These sensors were also used in simple electronic nose experiments aimed at discriminating complex mixture of Volatile Organic Compounds (VOCs) in a background of ambient air. For the scope, the headspace of cultures of an immortal cell line (HeLa), Mouse Embryonic Fibroblasts (MEF), and their culture medium, Dulbecco’s modified Eagle medium (DMEM), were measured. The array made of three-sensors provides a large separation between culture media and cells and a fine discrimination between these cell lines (HeLa and MEF cells). Another example of the discrimination of samples with a small array made of only three QMB sensors based on the same porphyrin but arranged on different surfaces is shown in Figure 8
. The figure shows the bi-plot of the principal component analysis of data related to different vegetable oils. Analysis of loadings show the mutual information provided by the three sensors. In particular, post-coated nanoparticles are oriented towards olive oils while porphyrin-films and one-pot prepared materials are oriented towards oils of different origins.
3.5. Voltammetric Sensor
Porphyrins as sensitive materials of electrochemical sensors have been demonstrated in several applications [13

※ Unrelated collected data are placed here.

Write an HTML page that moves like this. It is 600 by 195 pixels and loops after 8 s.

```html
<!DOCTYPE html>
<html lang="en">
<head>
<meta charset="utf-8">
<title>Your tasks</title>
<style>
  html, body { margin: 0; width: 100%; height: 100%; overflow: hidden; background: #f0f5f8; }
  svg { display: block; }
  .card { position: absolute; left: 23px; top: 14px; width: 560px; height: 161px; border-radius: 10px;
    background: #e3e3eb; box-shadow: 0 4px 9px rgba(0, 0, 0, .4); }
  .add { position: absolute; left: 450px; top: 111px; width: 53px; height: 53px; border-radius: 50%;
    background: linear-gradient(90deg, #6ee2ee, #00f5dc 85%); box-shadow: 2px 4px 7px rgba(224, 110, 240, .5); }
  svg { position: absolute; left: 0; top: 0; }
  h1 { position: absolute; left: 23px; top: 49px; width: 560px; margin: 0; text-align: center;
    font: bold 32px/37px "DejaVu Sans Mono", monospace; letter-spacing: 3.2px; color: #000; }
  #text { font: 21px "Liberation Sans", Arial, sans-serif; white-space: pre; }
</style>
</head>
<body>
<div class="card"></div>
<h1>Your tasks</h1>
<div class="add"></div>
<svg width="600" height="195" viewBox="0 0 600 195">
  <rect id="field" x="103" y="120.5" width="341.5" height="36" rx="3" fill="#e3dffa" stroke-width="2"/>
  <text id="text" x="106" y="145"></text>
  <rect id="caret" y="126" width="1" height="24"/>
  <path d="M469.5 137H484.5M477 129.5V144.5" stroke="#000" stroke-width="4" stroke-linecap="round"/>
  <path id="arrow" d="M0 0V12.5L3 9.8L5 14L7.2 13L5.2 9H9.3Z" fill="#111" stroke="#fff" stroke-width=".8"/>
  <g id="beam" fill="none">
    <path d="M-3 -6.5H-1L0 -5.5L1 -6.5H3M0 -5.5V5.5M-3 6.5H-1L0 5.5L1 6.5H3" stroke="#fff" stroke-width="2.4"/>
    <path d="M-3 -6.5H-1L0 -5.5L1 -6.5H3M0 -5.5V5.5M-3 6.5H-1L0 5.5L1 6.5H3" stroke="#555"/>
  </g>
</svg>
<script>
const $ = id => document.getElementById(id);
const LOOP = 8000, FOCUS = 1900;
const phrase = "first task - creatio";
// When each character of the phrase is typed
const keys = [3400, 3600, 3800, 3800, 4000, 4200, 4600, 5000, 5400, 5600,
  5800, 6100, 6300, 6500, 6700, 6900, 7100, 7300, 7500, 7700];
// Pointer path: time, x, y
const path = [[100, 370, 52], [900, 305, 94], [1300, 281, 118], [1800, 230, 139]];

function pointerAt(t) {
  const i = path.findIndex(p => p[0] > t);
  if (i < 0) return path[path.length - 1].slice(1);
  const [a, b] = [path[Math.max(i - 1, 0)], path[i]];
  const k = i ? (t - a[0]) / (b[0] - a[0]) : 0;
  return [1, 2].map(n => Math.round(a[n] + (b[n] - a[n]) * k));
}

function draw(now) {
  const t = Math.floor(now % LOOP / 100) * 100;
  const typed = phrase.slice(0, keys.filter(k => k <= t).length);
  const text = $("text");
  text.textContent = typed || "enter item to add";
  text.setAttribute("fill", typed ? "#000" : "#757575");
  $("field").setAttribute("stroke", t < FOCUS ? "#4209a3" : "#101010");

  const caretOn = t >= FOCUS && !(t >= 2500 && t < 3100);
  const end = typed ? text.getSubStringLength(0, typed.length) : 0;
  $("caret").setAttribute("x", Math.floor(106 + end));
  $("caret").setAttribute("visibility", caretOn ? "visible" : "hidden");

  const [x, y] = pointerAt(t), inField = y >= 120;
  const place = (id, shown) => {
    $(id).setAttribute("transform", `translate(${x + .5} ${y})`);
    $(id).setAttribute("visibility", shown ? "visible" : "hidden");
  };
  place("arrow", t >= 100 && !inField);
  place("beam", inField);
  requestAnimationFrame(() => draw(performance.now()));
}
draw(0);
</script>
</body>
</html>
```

]. The combination of porphyrins and ZnO and the photoactivation of charge transfer processes is expected to activate the catalytic properties of porphyrins. These characteristics have been demonstrated in the detection of cysteine, a thiolated aminoacid important in many living processes. Porphyrins are known to favor the oxidation of thiols which results in the transfer of a charge from the sulfur atom towards the porphyrin ring. This process can be greatly enhanced in porphyrin-ZnO materials. This was demonstrated with both a free-base porphyrin on ZnO nanoparticles [28
] and Mn and Cu porphyrins on nanorods [29

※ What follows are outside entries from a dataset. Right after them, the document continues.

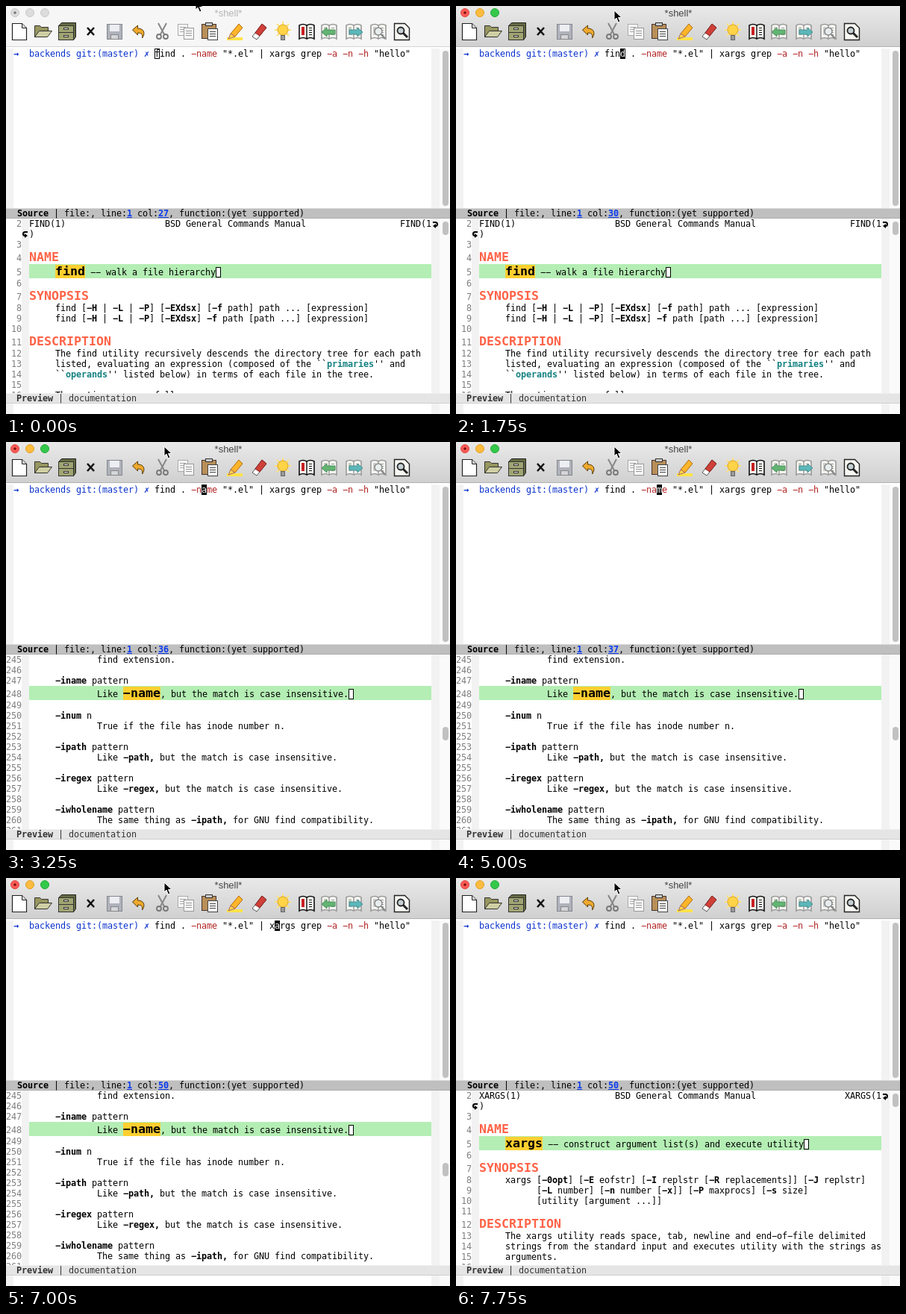
An HTML page with a canvas that plays this animation: 595x547 px, repeating every 8 s.

```html
<!DOCTYPE html>
<html lang="en">
<head>
<meta charset="utf-8">
<title>Shell with documentation preview</title>
<style>
html, body { margin: 0; width: 100%; height: 100%; overflow: hidden; background: #fff; }
canvas { display: block; }
</style>
</head>
<body>
<canvas id="stage" width="595" height="547"></canvas>
<script>
const ctx = document.getElementById('stage').getContext('2d');
const LOOP = 8000, STEP = 250, CELL = 7, BIG_CELL = 10;
const MONO = '"DejaVu Sans Mono", "DejaVu Sans", monospace';

// Each marker character toggles a text style.
const STYLES = {
  '@': { bold: true },
  '~': { bold: true, color: '#148080' },
  '^': { bold: true, big: true, back: '#ffcf30' },
  '#': { bold: true, big: true, color: '#ff6347' },
  '$': { color: '#0a32cd' },
  '%': { color: '#b22222' },
  '_': { bold: true, color: '#0a3cf0', underline: true },
};

const header = name =>
  (name.padEnd(26) + 'BSD General Commands Manual').padEnd(78 - name.length) + name.slice(0, -1);
const indent = (n, text) => ' '.repeat(n) + text;

const FIND = { first: 2, thumb: 289, wrapped: true, lines: [
  header('FIND(1)'), ')', '', '#NAME#', indent(5, '^find^ -- walk a file hierarchy'), '',
  '#SYNOPSIS#',
  indent(5, 'find [@-H@ | @-L@ | @-P@] [@-EXdsx@] [@-f@ path] path ... [expression]'),
  indent(5, 'find [@-H@ | @-L@ | @-P@] [@-EXdsx@] @-f@ path [path ...] [expression]'), '',
  '#DESCRIPTION#',
  indent(5, 'The find utility recursively descends the directory tree for each path'),
  indent(5, "listed, evaluating an expression (composed of the ``~primaries~'' and"),
  indent(5, "``~operands~'' listed below) in terms of each file in the tree."), '',
  indent(5, 'The options are as follows:'),
] };

const NAME = { first: 245, thumb: 382, lines: [
  indent(13, 'find extension.'), '',
  indent(5, '@-iname@ pattern'),
  indent(13, 'Like ^-name^, but the match is case insensitive.'), '',
  indent(5, '@-inum@ n'),
  indent(13, 'True if the file has inode number n.'), '',
  indent(5, '@-ipath@ pattern'),
  indent(13, 'Like @-path,@ but the match is case insensitive.'), '',
  indent(5, '@-iregex@ pattern'),
  indent(13, 'Like @-regex,@ but the match is case insensitive.'), '',
  indent(5, '@-iwholename@ pattern'),
  indent(13, 'The same thing as @-ipath,@ for GNU find compatibility.'), '',
] };

const XARGS = { first: 2, thumb: 289, wrapped: true, lines: [
  header('XARGS(1)'), ')', '', '#NAME#',
  indent(5, '^xargs^ -- construct argument list(s) and execute utility'), '',
  '#SYNOPSIS#',
  indent(5, 'xargs [@-0opt@] [@-E@ eofstr] [@-I@ replstr [@-R@ replacements]] [@-J@ replstr]'),
  indent(11, '[@-L@ number] [@-n@ number [@-x@]] [@-P@ maxprocs] [@-s@ size]'),
  indent(11, '[utility [argument ...]]'), '',
  '#DESCRIPTION#',
  indent(5, 'The xargs utility reads space, tab, newline and end-of-file delimited'),
  indent(5, 'strings from the standard input and executes utility with the strings as'),
  indent(5, 'arguments.'), '',
] };

const COMMAND = '$@→@  backends git:(master) ✗$ find . %-name% "*.el" | xargs grep %-a% %-n% %-h% "hello"';
const PLAIN_COMMAND = COMMAND.replace(/[@$%]/g, '');

function box(x, y, w, h, fill, stroke) {
  ctx.fillStyle = fill;
  ctx.fillRect(x, y, w, h);
  if (stroke) outline(x, y, w, h, stroke);
}
function outline(x, y, w, h, color) {
  ctx.strokeStyle = color;
  ctx.lineWidth = 1;
  ctx.strokeRect(x + .5, y + .5, w - 1, h - 1);
}
function shape(d, fill, stroke, width = 1) {
  const path = new Path2D(d);
  if (fill) { ctx.fillStyle = fill; ctx.fill(path); }
  if (stroke) { ctx.strokeStyle = stroke; ctx.lineWidth = width; ctx.stroke(path); }
}
function disc(x, y, r, fill, stroke, width = 1) {
  ctx.beginPath();
  ctx.arc(x, y, r, 0, 7);
  if (fill) { ctx.fillStyle = fill; ctx.fill(); }
  if (stroke) { ctx.strokeStyle = stroke; ctx.lineWidth = width; ctx.stroke(); }
}
function pill(x, y, w, h, fill) {
  ctx.beginPath();
  ctx.roundRect(x, y, w, h, w / 2);
  ctx.fillStyle = fill;
  ctx.fill();
}

// Writes marked-up text on the character grid and returns the end position.
function write(x, base, text, color = '#000') {
  let style = {};
  for (const ch of text) {
    if (STYLES[ch]) {
      const same = style.mark === ch;
      const outer = style.outer || {};
      style = same ? outer : { ...style, ...STYLES[ch], mark: ch, outer: style };
      continue;
    }
    const cell = style.big ? BIG_CELL : CELL;
    if (style.back) box(x, base - 14, cell, 18, style.back);
    ctx.font = `${style.bold ? 'bold ' : ''}${style.big ? 16.6 : 11.8}px ${MONO}`;
    ctx.fillStyle = style.color || color;
    ctx.fillText(ch === '-' ? '−' : ch, x, base);
    if (style.underline) ctx.fillRect(x, base + 1, cell, 1);
    x += cell;
  }
  return x;
}

function book(x, cover, ink) {
  shape(`M${x} 26q5-3 10 0q5-3 10 0v18q-5-3-10 0q-5-3-10 0z`, '#f8f8f4', ink, 1.6);
  shape(`M${x + 10} 26v18`, null, ink, 1.4);
  box(x + 3, 28, 4, 11, cover);
  for (let y = 29; y < 40; y += 3) box(x + 13, y, 4, 1, ink);
}
function sheet(x, y, w, h, ink) {
  box(x, y, w, h, '#f5f5f5', ink);
  for (let row = y + 4; row < y + h - 3; row += 3) box(x + 3, row, w - 6, 1, ink);
}

function toolbar() {
  shape('M8.5 23.5h13l6 6v16h-19z', '#fff', '#222', 1.2);
  shape('M21.5 23.5v6h6', '#ddd', '#222');
  shape('M38.5 41.5v-15h7l2 2h9v5h-11z', '#96965f', '#333');
  shape('M38.5 41.5l6-8h17l-6 8z', '#cfcfa4', '#333');
  shape('M70.5 26.5l4-4h19v19l-3 4h-20z', '#646a42', '#222');
  box(70, 26, 21, 20, '#a0a573', '#333');
  box(71, 35, 19, 1, '#333');
  for (const y of [29, 39]) box(77, y, 7, 3, '#eee', '#333');
  shape('M109 29l9 10M118 29l-9 10', null, '#111', 2.6);
  box(135, 24, 21, 21, '#b0b2bb', '#85878f');
  box(139, 25, 13, 9, '#eceef2');
  box(140, 38, 11, 7, '#d4d5d9', '#888');
  shape('M169.5 32l7-6v4c8 0 11 6 6 13c1-5-1-7-6-7v3z', '#efa92c', '#553a08');
  shape('M204 23l8 15M215 23l-8 15', null, '#888', 2);
  disc(205, 41, 3, null, '#777', 1.8);
  disc(214, 41, 3, null, '#777', 1.8);
  sheet(230, 24, 14, 16, '#aaa');
  sheet(238, 29, 14, 16, '#999');
  box(262, 24, 20, 20, '#b98f58', '#433');
  box(267, 22, 10, 5, '#ccc', '#333');
  sheet(270, 30, 14, 16, '#444');
  shape('M296 44h21', null, '#ffe34a', 4);
  shape('M301 37l11-13 5 5-10 12z', '#ffb52a', '#b06a10');
  shape('M301 37l6 4-9 3z', '#ffd84a', '#a66');
  shape('M330 41l13-17 6 5-13 16z', '#fff', '#555');
  shape('M334 36l9-12 6 5-9 11z', '#cf4038', '#822');
  shape('M360 32h22M371 21v20M363 24l16 16M379 24l-16 16', null, '#ffe17a', 2);
  disc(371, 32, 7, '#ffd447', '#e0a320');
  box(368, 39, 6, 7, '#999', '#666');
  book(393, '#c82020', '#111');
  book(423, '#c3cabd', '#999');
  shape('M423 35l7-6v3h11v6h-11v3z', '#62b572', '#4d8e5b');
  book(456, '#c3cabd', '#999');
  shape('M478 35l-7-6v3h-11v6h11v3z', '#5cb7b9', '#4b8e91');
  book(489, '#ccc', '#999');
  disc(499, 34, 5, '#e8eeee', '#888', 1.5);
  shape('M503 38l5 6', null, '#888', 2.5);
  shape('M520.5 23.5h14l6 6v16h-20z', '#f6f6f2', '#222', 1.4);
  disc(529, 33, 4.5, '#c5d0d4', '#222', 1.8);
  shape('M532 36l6 6', null, '#222', 3);
}

function titleBar(active) {
  const shade = ctx.createLinearGradient(0, 0, 0, 54);
  shade.addColorStop(0, active ? '#e9e9e9' : '#f6f6f6');
  shade.addColorStop(1, active ? '#d0d0d0' : '#f6f6f6');
  box(0, 0, 595, 54, shade);
  box(0, 54, 595, 1, active ? '#b2b2b2' : '#d4d4d4');
  const lights = active ? ['#fc5b57', '#fdbc40', '#34c84a'] : Array(3).fill('#dcdcdc');
  const rims = active ? ['#e0443f', '#dfa023', '#24aa35'] : Array(3).fill('#cacaca');
  lights.forEach((color, i) => disc(12 + 20 * i, 9, 5.5, color, rims[i]));
  disc(12, 9, 1.8, active ? '#7a0e0a' : '#777');
  ctx.font = '13px "Liberation Sans", sans-serif';
  ctx.fillStyle = active ? '#444' : '#b4b4b4';
  ctx.textAlign = 'center';
  ctx.fillText('*shell*', 298, 14);
  ctx.textAlign = 'left';
  toolbar();
}

function pane(left, top, bottom, thumbTop, thumbHeight) {
  box(left, top, 10, bottom - top, '#f2f2f2');
  box(570, top, 11, bottom - top, '#f2f2f2');
  box(581, top, 14, bottom - top, '#fafafa');
  if (thumbHeight) pill(585, thumbTop, 8, thumbHeight, '#c1c1c1');
}

function modeLine(y, x, text, fill, color) {
  box(0, y, 595, 14, fill);
  box(0, y, 595, 1, '#ffffff60');
  box(0, y + 13, 595, 1, '#00000018');
  write(x, y + 11, text, color);
}

function shell(col, cursor) {
  pane(0, 57, 271, 60, 208);
  write(10, 68, COMMAND);
  const x = 10 + col * CELL;
  if (cursor === 'hollow') outline(x, 57, CELL, 14, '#000');
  if (cursor === 'solid') {
    box(x, 57, CELL, 14, '#000');
    write(x, 68, PLAIN_COMMAND[col], '#fff');
  }
  modeLine(271, 15, `@Source@ | file:, line:_1_ col:_${col}_, function:(yet supported)`, '#bfbfbf');
}

function preview({ first, thumb, wrapped, lines }) {
  pane(21, 285, 519, thumb, 18);
  let y = 285, number = first;
  lines.forEach((text, i) => {
    const match = text.includes('^');
    const height = match || text.includes('#') ? 19 : 14;
    const base = y + height - (height > 14 ? 4 : 3);
    if (match) box(31, y, 539, height, '#b4eeb4');
    if (!(wrapped && i === 1)) write(0, base, String(number++).padStart(3), '#7f7f7f');
    const end = write(31, base, text);
    if (match) box(end, base - 11, CELL, 14, '#fff', '#000');
    y += height;
  });
  if (wrapped) {
    shape('M572 290h3.5a2.2 2.2 0 0 1 0 5h-1', null, '#000', 2);
    shape('M576 292v6l-4-3z', '#000');
    shape('M29 303h-3.5a2.2 2.2 0 0 0 0 5h1', null, '#000', 2);
    shape('M25 305v6l4-3z', '#000');
  }
  box(0, 519, 595, 28, '#fff');
  pane(0, 533, 547);
  modeLine(519, 14, '@Preview@ | documentation', '#e5e5e5', '#333');
}

function pointer(x, y) {
  shape(`M${x} ${y}v13l3-3 2.5 6 2.5-1-2.5-5.5h4.5z`, '#000', '#fff', 1);
}

function columnAt(t) {
  if (t < 1250) return 27;
  if (t < 2500) return Math.min(32, 28 + (t - 1250) / STEP);
  if (t < 2750) return 34;
  if (t < 5000) return 36;
  return Math.min(50, Math.round(37 + 13 * (t - 5000) / 2000));
}
function cursorAt(t) {
  if (t < 750) return 'hollow';
  const hidden = (t >= 3500 && t < 4000) || (t >= 4500 && t < 5000) || t >= 7750;
  return hidden ? 'none' : 'solid';
}

function draw(t) {
  box(0, 0, 595, 547, '#fff');
  titleBar(t >= 750);
  shell(columnAt(t), cursorAt(t));
  preview(t < 3250 ? FIND : t < 7500 ? NAME : XARGS);
  if (t < 250) pointer(254, -8);
  else if (t < 500) pointer(234, 0);
  else pointer(212, 6);
}

const start = performance.now();
function tick() {
  const elapsed = (performance.now() - start) % LOOP;
  draw(Math.floor(elapsed / STEP) * STEP);
  requestAnimationFrame(tick);
}
tick();
</script>
</body>
</html>
```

] (set-up is shown in Figure 4
E). In this last case, the exposure to visible light improves both the sensitivity and the selectivity. Figure 9
shows the current at fixed voltage as a function of the concentration of cysteine.
[5,10,15,20-tetra(4-sulphonatophenyl)-porphyrinato] copper was used for a one-pot growth of porphyrins coated ZnO nanorods. The material was grown onto an indium tin oxide substrate that was used as a working electrode. The three-electrode amperometric system was completed by a platinum wire as counter electrode and a saturated calomel electrode (SCE, AMEL, Milan, Italy) as reference electrode.
The interplay between optical, electronic, and chemical properties of porphyrins and ZnO gives rise to a novel category of materials for chemical sensing. Besides the individual properties of porphyrins and ZnO, the chemical sensitivity is affected by the morphology of the material and can be controlled at the synthesis level. On the other hand, film morphology does not influence the effects of common disturbances such as temperature, which is a common mode signal that can be removed with a proper normalization. This feature is suitable for sensor array design where ensembles of sensors are operated together to capture information about complex samples. These kinds of applications are typically indicated for electronic noses or electronic tongues when sensors are operated in air or in liquid, respectively [30
]. Brilliant examples of these applications are provided for medical diagnosis where sensor arrays are applied to breath analysis to diagnose several diseases, including some kinds of cancer [32
Several studies demonstrated that porphyrins are versatile platforms for electronic tongue and electronic nose development [13
]. Thus, the introduction of photo-assisted tuning for this category of sensors increases the degree of freedom for the configuration of sensor arrays. Hybrid nanostructured materials extend the sensing features of porphyrin-based sensor arrays beyond the individual constituents, pointing towards new applications, especially in the medical diagnostic field, in the control of food quality, and for signaling the presence of dangerous or toxic substances.